Tuesday, February 5, 2008

The Service Industry - "Limited Coverage" (Sauspop 2008)


There's nothing like the sense of anticipation waiting on the drop date for a record you can't wait to hear. It provides a great sense of relief and satisfaction when said record is everything you'd hoped it would be. Limited Coverage is one of those records.
Following up last years vitriolic debut Ranch is the New French The Service Industry once again doles out ten American working class screeds (plus a more than servicable Undertones cover), tongue firmly in cheek. Or maybe not so much in cheek. The songs generally cover topics like unreasonable bosses, ignorant customers who treat those waiting on them as servants, if they notice them at all, and other scourges of those in service jobs taken for granted by those more "successful" in our society.

It helps that songwriters Mike McCoy and Hunter Darby have joined forces on this project (they also worked together in the terrific, if slightly unfocused, garage band The American People) as they not only have, in spades, the personal experience to lend solid authenticity to these songs, but also happen to be outstanding songwriters each in their own right. McCoy fronted legendary Kansas City pop-punk outfit Cher UK, and Darby was 1/2 the inspired songwriting team behind Austin's storied power pop troopers The Wannabes. You can count on the results of these two working together being greater than the sum of their parts. In addition, Julie Lowery provides soaring harmony vocals and contributes a song of her own, "JoJo", and Andy Thomas and Robbie Araiza provide spotless guitars. Also a treat is the appearance of punk elder statesman Curt Kirkwood, main man behind The Meat Puppets, lending his guitar talents here and there. As these are veterans all, it would be a surprise if this record was anything less than a home run.

Limited Coverage is a college rock record in the best possible sense of the term. The bile of Ranch is the New French is toned down without losing any of the seething angst and, let's face it, hilarity (deliberately or not) that characterized that record. You have catchy sing alongs like "Job of Quality" and "They Fired Me" amongst, for the most part, accessible and hooky pop gems. McCoy's more experimental side surfaces on the Caribbean sounding rhythms of "Valhalla" and his punk roots shine through on the hysterical "Zippy's Lament", a song that anyone who's worked in customer service will strongly identify with. The Darby penned "Hollywood Out of Austin" provides an all too accurate portrayal of Austin's celebrity "guests", their sense of entitlement, and the locals' increasing frustration with it. Dropped right in the middle of this album's tirade is a fantastic cover of "You've Got My Number (Why Don't You Use It?)" by The Undertones which, while it doesn't necessarily fit the theme of the the record, certainly maintains the pervasive sense of frustration.

Curt Kirkwood's unmistakable guitar playing, most apparent on "They Fired Me", "Hollywood Out of Austin", and "Zippy's Lament", is delightful to hear and perfectly integrated into the songs.
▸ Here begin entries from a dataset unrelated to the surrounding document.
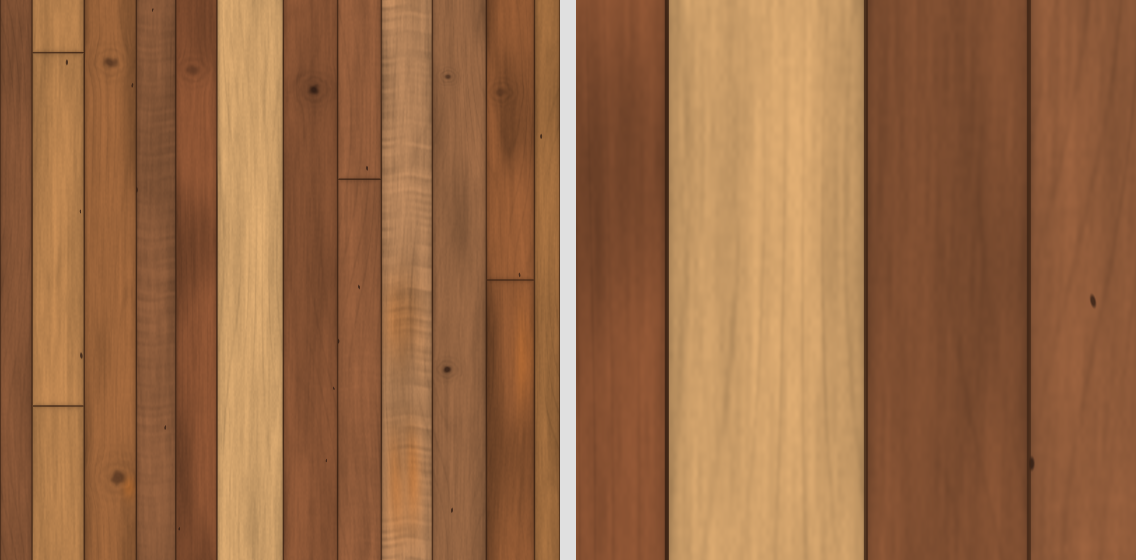
Left, the full canvas; right, a detail of the centre.
Reproduce this texture procedurally as a Shadertoy shader.

```glsl
// Seamless wall of twelve upright wooden planks with grain, knots, saw marks and stains.

const int PLANKS = 12;
const float EDGES[13] = float[13](0.0, .0573, .1504, .2435, .3138, .3874, .5059,
                                  .6029, .681, .7721, .8685, .9544, 1.0);
const vec3 WOOD[12] = vec3[12](
    vec3(.52, .33, .21), vec3(.71, .50, .30), vec3(.56, .36, .21), vec3(.52, .34, .22),
    vec3(.52, .31, .19), vec3(.80, .62, .41), vec3(.52, .32, .20), vec3(.57, .36, .23),
    vec3(.66, .48, .33), vec3(.56, .38, .25), vec3(.54, .33, .19), vec3(.62, .42, .24));
// Per plank: strength of dark blotches, strength of saw marks
const vec2 FINISH[12] = vec2[12](
    vec2(.12, .0), vec2(.08, .0), vec2(.32, .0), vec2(.12, .8), vec2(.22, .0), vec2(.04, .0),
    vec2(.10, .1), vec2(.08, .2), vec2(.16, 1.), vec2(.14, .0), vec2(.26, .0), vec2(.14, .0));
// Butt joints: plank index, height
const vec2 JOINTS[4] = vec2[4](vec2(1, .906), vec2(1, .275), vec2(7, .68), vec2(10, .5));
// Knots: centre, radius, darkness
const vec4 KNOTS[7] = vec4[7](
    vec4(.561, .840, .010, .95), vec4(.197, .888, .011, .55), vec4(.210, .147, .013, .5),
    vec4(.798, .340, .007, .85), vec4(.345, .875, .010, .4), vec4(.800, .863, .005, .6),
    vec4(.895, .836, .008, .35));
// Warm stains: centre, radii
const vec4 STAINS[4] = vec4[4](
    vec4(.938, .36, .017, .09), vec4(.715, .42, .03, .08),
    vec4(.720, .15, .03, .10), vec4(.230, .13, .012, .02));
const vec3 STAIN_COLOR = vec3(.74, .43, .18);
const vec3 KNOT_COLOR = vec3(.20, .12, .08);
const vec3 SEAM_COLOR = vec3(.24, .14, .08);
const float SEAM_HALF = .0012;
const float SHADOW_WIDTH = .004;
const int FLECKS = 16;
const float TAU = 6.2831853;

float hash(vec2 p) {
    vec3 q = fract(p.xyx * vec3(.1031, .1030, .0973));
    q += dot(q, q.yzx + 33.33);
    return fract((q.x + q.y) * q.z);
}

// Value noise on the unit square, with a whole number of cells each way
float noise(vec2 p, vec2 cells) {
    p *= cells;
    vec2 i = floor(p), f = p - i;
    f *= f * (3.0 - 2.0 * f);
    vec2 a = mod(i, cells), b = mod(i + 1.0, cells);
    return mix(mix(hash(a), hash(vec2(b.x, a.y)), f.x),
               mix(hash(vec2(a.x, b.y)), hash(b), f.x), f.y);
}

// Shortest offset on the repeating square
vec2 wrapDelta(vec2 d) { return d - round(d); }

void mainImage(out vec4 fragColor, in vec2 fragCoord) {
    vec2 p = fragCoord / iResolution.xy;
    float px = 1.0 / min(iResolution.x, iResolution.y);

    // Plank under this point
    int k = 0;
    for (int i = 1; i < PLANKS; i++) if (p.x >= EDGES[i]) k = i;
    float left = EDGES[k], right = EDGES[k + 1];
    float seam = min(p.x - left, right - p.x);
    float tone = 1.0;

    // Joints, with a shade that steps at each one and fades round the wrap
    for (int i = 0; i < JOINTS.length(); i++) {
        if (int(JOINTS[i].x) != k) continue;
        float dy = p.y - JOINTS[i].y;
        seam = min(seam, abs(dy - round(dy)));
        tone += .07 * (fract(-dy) - .5);
    }

    // Knots: dark core, faint rings, and grain pushed aside
    vec2 q = p + vec2(.014 * (noise(p, vec2(12, 3)) - .5), hash(vec2(k, 7)));
    float core = 0.0;
    for (int i = 0; i < KNOTS.length(); i++) {
        vec4 knot = KNOTS[i];
        if (knot.x < left || knot.x > right) continue;
        vec2 d = wrapDelta(p - knot.xy) / knot.z;
        float r = length(d * vec2(.9, 1.05)) + .5 * (noise(p, vec2(120)) - .5);
        float halo = exp(-.1 * r * r);
        q.x -= .6 * d.x * knot.z * halo;
        tone += halo * (.04 * sin(5.0 * r) - .14 * knot.w);
        core = max(core, knot.w * smoothstep(1.15, .35, r));
    }

    // Grain: broad bands, streaks, fine fibres and thin growth lines
    float growth = .5 + .5 * sin(TAU * (46.0 * q.x + 5.0 * noise(q, vec2(14, 2))));
    tone += .08 * (noise(q, vec2(26, 2)) - .5) + .09 * (noise(q, vec2(120, 4)) - .5);
    tone += .08 * (noise(q, vec2(310, 24)) - .5) + .04 * (noise(p, vec2(400, 200)) - .5);
    tone -= .07 * pow(growth, 10.0) * noise(q, vec2(30, 5));

    // Wear: blotches and crosswise saw marks
    tone -= FINISH[k].x * (smoothstep(.35, .95, noise(q, vec2(22, 5))) - .3);
    float saw = noise(p + vec2(0, .003 * sin(TAU * 12.0 * p.x)), vec2(16, 150)) - .5;
    tone += .20 * FINISH[k].y * saw * noise(q, vec2(18, 9));
    vec3 color = WOOD[k] * tone;

    // Warm stains
    for (int i = 0; i < STAINS.length(); i++) {
        vec4 s = STAINS[i];
        if (s.x < left || s.x > right) continue;
        vec2 d = wrapDelta(p - s.xy) / s.zw;
        float amount = exp(-dot(d, d)) * (.2 + .6 * noise(q, vec2(50, 7)));
        color = mix(color, STAIN_COLOR * tone, amount);
    }

    // Small scattered flecks
    for (int i = 0; i < FLECKS; i++) {
        vec2 c = vec2(hash(vec2(i, 3)), (float(i) + hash(vec2(i, 11))) / float(FLECKS));
        if (c.x < left || c.x > right) continue;
        vec2 d = wrapDelta(p - c);
        d.x += .4 * (hash(vec2(i, 19)) - .5) * d.y;
        float size = mix(.5, 1.0, hash(vec2(i, 23)));
        core = max(core, .8 * smoothstep(1.2, .4, length(d / (size * vec2(.003, .007)))));
    }
    color = mix(color, KNOT_COLOR, core);

    // Seams with a soft shadow
    color *= 1.0 - .22 * exp(-seam / SHADOW_WIDTH);
    float line = 1.0 - smoothstep(SEAM_HALF - px * .7, SEAM_HALF + px * .7, seam);
    color = mix(color, SEAM_COLOR, line * mix(.7, 1.0, noise(p, vec2(30, 8))));
    fragColor = vec4(color, 1.0);
}
```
Kirkwood's been steady in his output over the last few years, but with the release of the latest Meat Puppets full length (Rise To Your Knees, Anodyne Records 2007) and his contribution here his inspiration seems to be firing on all cylinders again. That this is immensely to the benefit of rock 'n' roll in general should be obvious to everyone paying attention.

While "Have To Go To Work", with its exceedingly clever existential lyric cycle, is the strongest track here, there's not a weak one among them. The feel of the record hearkens back to the the college rock of the 1980's, right down to the very Reivers-esque bridge on "Now Wake Up and Die", and hearing a straight up honest to God hard pop album in the midst of all the current post-post modern crap or whatever they're calling it is damn refreshing. The songs are rock solid and hooky, and the concept of the band is timely and justifiably self-righteous without losing its sense of humor.

My only concern is that one of the main strengths of The Service Industry, its concept, could end up being its Achilles heel as well. How many times will this trick pony jump? That being said, with this group of people in the saddle you can always count on them having an endless supply of tricks up their sleeve.

Limited Coverage releases Feb. 19th, 2008 on Sauspop Records (http://www.sauspop.com/).

4 out of 4, kiddos.

1 comment:

Daniel Owen said...

Yeah, working for a fast-food shithole wasn't one of the high-points of my life. Fuck...